EXERCISE:
Which lines in the records below contain the word "scanner"? Report each of them.

INPUT FOR THIS TASK:

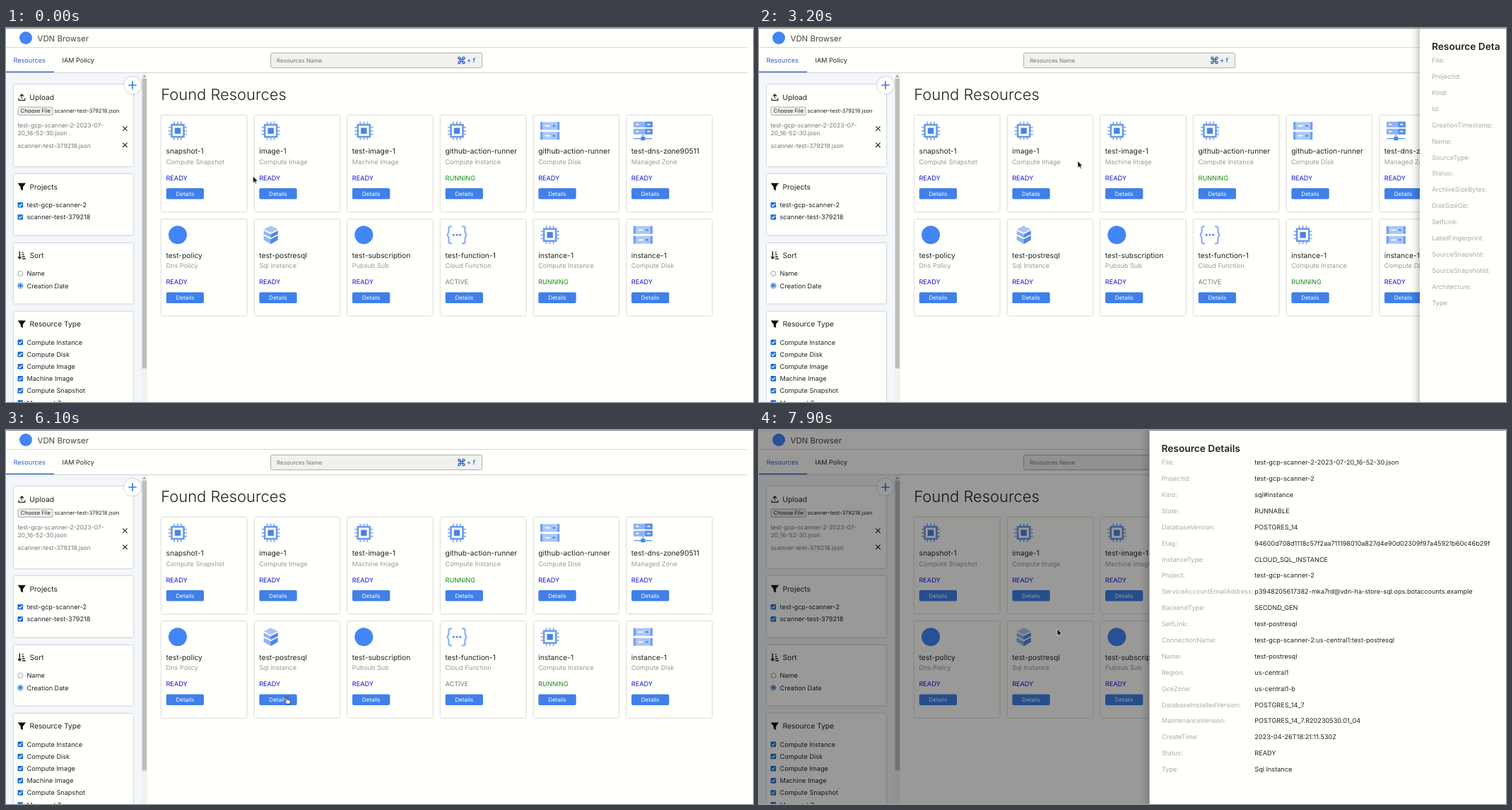
An HTML page that plays this animation: 1057x530 px, repeating every 8 s.

```html
<!DOCTYPE html>
<html lang="en">
<head>
<meta charset="utf-8">
<title>Resource scanner</title>
<style>
html, body { margin: 0; width: 100%; height: 100%; overflow: hidden; background: #fffffc; }
svg { display: block; }
#stage { width: 1057px; height: 530px; }
text { font-family: Inter, sans-serif; font-size: 9.14px; fill: #222; text-rendering: geometricPrecision; white-space: pre; }
.app { font-size: 11.43px; fill: #444; }
.h1 { font-size: 21.94px; font-weight: 300; }
.h2 { font-size: 13.71px; font-weight: 600; }
.h3 { font-size: 10.28px; }
.hint { font-size: 8px; fill: #757575; }
.ctl { font-size: 7.62px; }
.file { font-size: 8.57px; fill: #757575; }
.sub { fill: #999; }
.key { fill: #aaa; }
.tab, .keys { fill: #2f5fc9; }
.keys { font-weight: 500; }
.btn { font-size: 8px; fill: #fff; text-anchor: middle; }
.READY { fill: #1010d8; }
.RUNNING { fill: #148a14; }
.ACTIVE { fill: #777; }
.card { fill: #fffffc; filter: drop-shadow(0 .7px 1px rgba(0, 0, 0, .33)); }
.sheet { fill: #fffffc; filter: drop-shadow(0 0 7px rgba(0, 0, 0, .4)); }
.line { fill: none; stroke: #222; stroke-width: 1.1; }

#dim, #image, #sql, #cursor, #arrow, #hand { animation: 8s step-end infinite; }
#dim { animation-name: dim; }
#image { animation-name: image; }
#sql { animation-name: sql; }
#cursor { animation-name: move; }
#arrow { animation-name: arrow; }
#hand { animation-name: hand; }

@keyframes dim {
  0%, 40% { opacity: 0; }
  17.5%, 81.25%, 100% { opacity: .4; }
}
@keyframes image {
  0%, 43.75%, 100% { visibility: hidden; transform: translate(1057px, 0); }
  17.5% { visibility: visible; transform: translate(762px, 0); }
  18.75% { visibility: visible; transform: translate(691.5px, 0); }
  20% { visibility: visible; transform: translate(686px, 0); }
  40% { visibility: visible; transform: translate(935px, 0); }
  41.25% { visibility: visible; transform: translate(1040px, 0); }
}
@keyframes sql {
  0% { visibility: hidden; transform: translate(1057px, 0); }
  81.25% { visibility: visible; transform: translate(744px, 0); }
  82.5% { visibility: visible; transform: translate(586px, 0); }
  83.75%, 100% { visibility: visible; transform: translate(552.5px, 0); }
}
@keyframes move {
  0% { transform: translate(349.5px, 210px); }
  1.25% { transform: translate(350px, 208.5px); }
  2.5% { transform: translate(354px, 208px); }
  3.75% { transform: translate(364px, 213px); }
  5% { transform: translate(378px, 222px); }
  6.25% { transform: translate(390px, 232px); }
  7.5% { transform: translate(396px, 237.5px); }
  22.5% { transform: translate(405px, 226px); }
  23.75% { transform: translate(423px, 210px); }
  26.25% { transform: translate(451px, 188.5px); }
  47.5% { transform: translate(456px, 200px); }
  48.75% { transform: translate(478px, 240px); }
  50% { transform: translate(514px, 296px); }
  51.25% { transform: translate(560px, 352px); }
  52.5% { transform: translate(587px, 391px); }
  53.75% { transform: translate(552px, 391px); }
  55% { transform: translate(523px, 387px); }
  58.75% { transform: translate(522px, 386.5px); }
  61.25% { transform: translate(535px, 381.5px); }
  70% { transform: translate(492px, 378px); }
  71.25% { transform: translate(438px, 376px); }
  73.75% { transform: translate(416px, 377px); }
  75% { transform: translate(394px, 378px); }
  76.25% { transform: translate(396.5px, 378px); }
  81.25% { transform: translate(395.5px, 379px); }
  90% { transform: translate(397px, 372px); }
  91.25% { transform: translate(401px, 358px); }
  92.5% { transform: translate(405px, 342px); }
  93.75% { transform: translate(409px, 327px); }
  95% { transform: translate(413px, 312px); }
  96.25% { transform: translate(417px, 299px); }
  97.5% { transform: translate(420px, 288px); }
  98.75%, 100% { transform: translate(422px, 282px); }
}
@keyframes arrow {
  0%, 17.5%, 71.25%, 81.25%, 100% { visibility: visible; }
  6.25%, 55%, 75% { visibility: hidden; }
}
@keyframes hand {
  0%, 17.5%, 71.25%, 81.25%, 100% { visibility: hidden; }
  6.25%, 55%, 75% { visibility: visible; }
}
</style>
</head>
<body>
<svg id="stage" viewBox="0 0 1057 530">
  <defs>
    <g id="chip">
      <path d="M-5-13V13M0-13V13M5-13V13M-13-5H13M-13 0H13M-13 5H13" stroke="#8fb4f3" stroke-width="2"/>
      <rect x="-8.5" y="-8.5" width="17" height="17" fill="#fffffc" stroke="#6b9bee" stroke-width="2.6"/>
      <rect x="-4.2" y="-4.2" width="8.4" height="8.4" fill="#4a82e4"/>
    </g>
    <g id="disk">
      <path d="M-13.5-12.5h27v11h-27zM-13.5 1.5h27v11h-27z" fill="#a9c7f8"/>
      <path d="M-13.5-12.5h3v11h-3zM10.5-12.5h3v11h-3zM-13.5 1.5h3v11h-3zM10.5 1.5h3v11h-3z" fill="#6f9ff0"/>
      <path d="M-7-7h7M-7 7h7" stroke="#fff" stroke-width="1.8"/>
      <path d="M4-7h3M4 7h3" stroke="#4a82e4" stroke-width="2.6"/>
    </g>
    <g id="zone">
      <path d="M-13.5-13h27v8h-27zM-13.5-3h27v8h-27z" fill="#8fb4f3"/>
      <path d="M3-13h10.5v8H3zM3-3h10.5v8H3z" fill="#5d90ea"/>
      <path d="M-10-9h4M-10 1h4M6-9h4M6 1h4" stroke="#fff" stroke-width="1.8"/>
      <path d="M0 5v6M-13 11h26" stroke="#6f9ff0" stroke-width="1.6"/>
      <path d="M-3 8.5h6v5h-6z" fill="#4a82e4"/>
    </g>
    <g id="stack">
      <path d="M-10-8L0-13 10-8 0-3z" fill="#a9c7f8"/>
      <path d="M-10-6L0-1 10-6V-1L0 4-10-1zM-10 1L0 6 10 1V7L0 13-10 7z" fill="#8fb4f3"/>
      <path d="M0-1L10-6V-1L0 4zM0 6L10 1V7L0 13z" fill="#5387e6"/>
    </g>
    <g id="func">
      <path d="M-7-12h-2q-2.500 0-2.500 3v5l-2 4 2 4v5q0 3 2.500 3h2M7-12h2q2.500 0 2.500 3v5l2 4-2 4v5q0 3-2.500 3h-2" fill="none" stroke="#8fb4f3" stroke-width="2.300"/>
      <path d="M-6-1.300h2.600v2.600H-6zM-1.300-1.300h2.600v2.600h-2.600zM3.400-1.300H6v2.600H3.400z" fill="#4a82e4"/>
    </g>
    <circle id="dot" r="13" fill="#4285f4"/>
    <path id="funnel" d="M-5.700-5.200H5.700L1.600.4V5.400L-1.600 3.600V.4z" fill="#111"/>
    <path id="close" class="line" d="M-3.200-3.200L3.200 3.200M3.200-3.200L-3.200 3.200"/>
    <g id="check">
      <rect x="-3.800" y="-3.800" width="7.600" height="7.600" rx="1.200" fill="#1a6fd8"/>
      <path d="M-2.200 0L-.6 1.700 2.300-1.800" fill="none" stroke="#fff" stroke-width="1.200"/>
    </g>
  </defs>
  <svg id="page" width="1049" height="530"></svg>
  <rect width="1057" height="1" fill="#8a8a88"/>
  <g id="cursor">
    <path id="arrow" d="M0 0V9.500L2.200 7.500 3.700 11 5.200 10.300 3.800 7.100H6.800z" fill="#111" stroke="#fff" stroke-width=".6"/>
    <path id="hand" d="M-.3.500Q.5-.6 1.300.5V4L5 4.700Q6.300 5 6.200 6.500L5.400 10.300H.6L-2.300 6.800Q-2.500 5.300-.3 6.400z" fill="#fff" stroke="#111" stroke-width=".8"/>
  </g>
</svg>
<script>
const text = (x, y, s, cls = '') => `<text x="${x}" y="${y}" class="${cls}">${s}</text>`;
const rect = (x, y, w, h, attrs) => `<rect x="${x}" y="${y}" width="${w}" height="${h}" ${attrs}/>`;
const icon = (id, x, y) => `<use href="#${id}" x="${x}" y="${y}"/>`;
const path = (d, attrs) => `<path d="${d}" ${attrs}/>`;
const box = (y, h) => rect(11, y, 169, h, 'rx="1.5" class="card"');
const checks = (y, names) => names.map((s, i) =>
  icon('check', 20.3, y - 3.4 + i * 17.15) + text(29.5, y + i * 17.15, s)).join('');

const header =
  rect(0, 0, 1049, 530, 'fill="#fffffc"') +
  rect(0, 27.2, 1049, .9, 'fill="#d0d0ce"') +
  '<circle cx="28" cy="14" r="9" fill="#4285f4"/>' +
  text(44.5, 18.6, 'VDN Browser', 'app') +
  text(10.5, 48.8, 'Resources', 'tab') +
  text(79.5, 48.8, 'IAM Policy') +
  rect(374.6, 35.4, 299, 21, 'rx="2" fill="#f1f2ee" stroke="#a5a5a3" stroke-width=".9"') +
  text(383, 49.3, 'Resources Name', 'hint') +
  '<g transform="translate(638.2 39.600) scale(.52)" fill="none" stroke="#2f5fc9" stroke-width="2.600">' +
  path('M18 3a3 3 0 0 0-3 3v12a3 3 0 1 0 3-3H6a3 3 0 1 0 3 3V6a3 3 0 1 0-3 3h12a3 3 0 0 0 0-6z', '') + '</g>' +
  text(652, 49.3, '+ f', 'keys');

const sidebar =
  rect(0, 63.5, 200, 467, 'fill="#f3f6fa"') +
  rect(191.5, 63.5, 8.5, 467, 'fill="#f0f1f1"') +
  rect(192.6, 71.5, 6.4, 411, 'fill="#bdbebe"') +
  path('M193.700 69.200L195.700 66.800 197.700 69.200z', 'fill="#777"') +
  rect(0, 62.8, 1049, .9, 'fill="#cdcecd"') +
  rect(0, 61.6, 68, 1.4, 'fill="#2f5fc9"') +
  box(80, 116) + box(207, 86.5) + box(305, 85.5) + box(402, 140) +
  '<circle cx="179" cy="81" r="12" class="card"/>' +
  path('M173.300 81h11.400M179 75.300v11.400', 'stroke="#3b78e7" stroke-width="1.700"') +
  path('M18 99.200v3.200h8.800v-3.200M22.400 99.800v-5.800M19.600 96.800l2.800-2.900 2.800 2.900', 'class="line"') +
  text(33.3, 101.6, 'Upload', 'h3') +
  rect(17, 112, 49, 11.4, 'rx="1.5" fill="#efefee" stroke="#777" stroke-width=".6"') +
  text(20.6, 120.4, 'Choose File', 'ctl') +
  text(68.6, 120.4, 'scanner-test-379218.json', 'ctl') +
  text(16.4, 141, 'test-gcp-scanner-2-2023-07-', 'file') +
  text(16.4, 151.9, '20_16-52-30.json', 'file') +
  text(16.4, 169.6, 'scanner-test-379218.json', 'file') +
  icon('close', 168.4, 142.6) + icon('close', 168.4, 165.8) +
  icon('funnel', 22.3, 225) + text(33.5, 228.6, 'Projects', 'h3') +
  checks(254.2, ['test-gcp-scanner-2', 'scanner-test-379218']) +
  path('M19.300 316.500v10M17 324.300l2.300 2.600 2.300-2.600M23 318h1.600M23 321h2.600M23 324h3.800M23 327h5', 'class="line" style="stroke-width:1.500"') +
  text(33.5, 325.7, 'Sort', 'h3') +
  '<circle cx="20.300" cy="348" r="3.500" fill="#fff" stroke="#777" stroke-width=".7"/>' +
  '<circle cx="20.300" cy="365.200" r="3.500" fill="#fff" stroke="#1a6fd8" stroke-width="1"/>' +
  '<circle cx="20.300" cy="365.200" r="2.100" fill="#1a6fd8"/>' +
  text(29.5, 351.4, 'Name') + text(29.5, 368.6, 'Creation Date') +
  icon('funnel', 22.3, 419.6) + text(33.5, 423.2, 'Resource Type', 'h3') +
  checks(448.8, ['Compute Instance', 'Compute Disk', 'Compute Image', 'Machine Image', 'Compute Snapshot', 'Managed Zone']);

const resources = [
  ['chip', 'snapshot-1', 'Compute Snapshot'],
  ['chip', 'image-1', 'Compute Image'],
  ['chip', 'test-image-1', 'Machine Image'],
  ['chip', 'github-action-runner', 'Compute Instance', 'RUNNING'],
  ['disk', 'github-action-runner', 'Compute Disk'],
  ['zone', 'test-dns-zone90511', 'Managed Zone'],
  ['dot', 'test-policy', 'Dns Policy'],
  ['stack', 'test-postresql', 'Sql Instance'],
  ['dot', 'test-subscription', 'Pubsub Sub'],
  ['func', 'test-function-1', 'Cloud Function', 'ACTIVE'],
  ['chip', 'instance-1', 'Compute Instance', 'RUNNING'],
  ['disk', 'instance-1', 'Compute Disk']
];
const card = ([pic, name, kind, state = 'READY'], i) =>
  `<g transform="translate(${220 + i % 6 * 131.67} ${123.7 + Math.floor(i / 6) * 147.6})">` +
  rect(0, 0, 120.4, 136.5, 'rx="1" class="card"') +
  icon(pic, 23, 22) +
  text(6.5, 54.7, name, 'h3') +
  text(6.5, 69.2, kind, 'sub') +
  text(6.5, 92.1, state, state) +
  rect(6.7, 103.2, 53.3, 15.6, 'rx="2" fill="#4080e8"') +
  text(33.3, 113.9, 'Details', 'btn') + '</g>';

const panel = (id, rows) => `<g id="${id}">` +
  rect(0, -20, 520, 570, 'class="sheet"') +
  text(17, 31, 'Resource Details', 'h2') +
  rows.trim().split('\n').map((row, i) => {
    const [key, value] = row.trim().split(' = ');
    const y = 49.3 + i * 22.88;
    return text(17.2, y, key + ':', 'key') + text(148.8, y, value);
  }).join('') + '</g>';

const imageRows = `
  File = test-gcp-scanner-2-2023-07-20_16-52-30.json
  ProjectId = test-gcp-scanner-2
  Kind = compute#image
  Id = 897770686236644397
  CreationTimestamp = 2023-04-26T11:17:39.438-07:00
  Name = image-1
  SourceType = RAW
  Status = READY
  ArchiveSizeBytes = 538269312
  DiskSizeGb = 10
  SelfLink = image-1
  LabelFingerprint = 42WmSpB8rSM=
  SourceSnapshot = snapshot-1
  SourceSnapshotId = 3062630818433520762
  Architecture = X86_64
  Type = Compute Image`;
const sqlRows = `
  File = test-gcp-scanner-2-2023-07-20_16-52-30.json
  ProjectId = test-gcp-scanner-2
  Kind = sql#instance
  State = RUNNABLE
  DatabaseVersion = POSTGRES_14
  Etag = 94600d708d1118c57f2aa711198010a827d4e90d02309f97a45921b60c46b29f
  InstanceType = CLOUD_SQL_INSTANCE
  Project = test-gcp-scanner-2
  ServiceAccountEmailAddress = p3948205617382-mka7rd@vdn-ha-store-sql.ops.botaccounts.example
  BackendType = SECOND_GEN
  SelfLink = test-postresql
  ConnectionName = test-gcp-scanner-2:us-central1:test-postresql
  Name = test-postresql
  Region = us-central1
  GceZone = us-central1-b
  DatabaseInstalledVersion = POSTGRES_14_7
  MaintenanceVersion = POSTGRES_14_7.R20230530.01_04
  CreateTime = 2023-04-26T18:21:11.530Z
  Status = READY
  Type = Sql Instance`;

document.getElementById('page').innerHTML =
  header + sidebar +
  text(219.2, 101.5, 'Found Resources', 'h1') +
  resources.map(card).join('') +
  rect(0, 0, 1049, 530, 'id="dim"') +
  panel('image', imageRows) + panel('sql', sqlRows);
</script>
</body>
</html>
```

OUTPUT BELOW:
<title>Resource scanner</title>
  text(68.6, 120.4, 'scanner-test-379218.json', 'ctl') +
  text(16.4, 141, 'test-gcp-scanner-2-2023-07-', 'file') +
  text(16.4, 169.6, 'scanner-test-379218.json', 'file') +
  checks(254.2, ['test-gcp-scanner-2', 'scanner-test-379218']) +
  File = test-gcp-scanner-2-2023-07-20_16-52-30.json
  ProjectId = test-gcp-scanner-2
  File = test-gcp-scanner-2-2023-07-20_16-52-30.json
  ProjectId = test-gcp-scanner-2
  Project = test-gcp-scanner-2
  ConnectionName = test-gcp-scanner-2:us-central1:test-postresql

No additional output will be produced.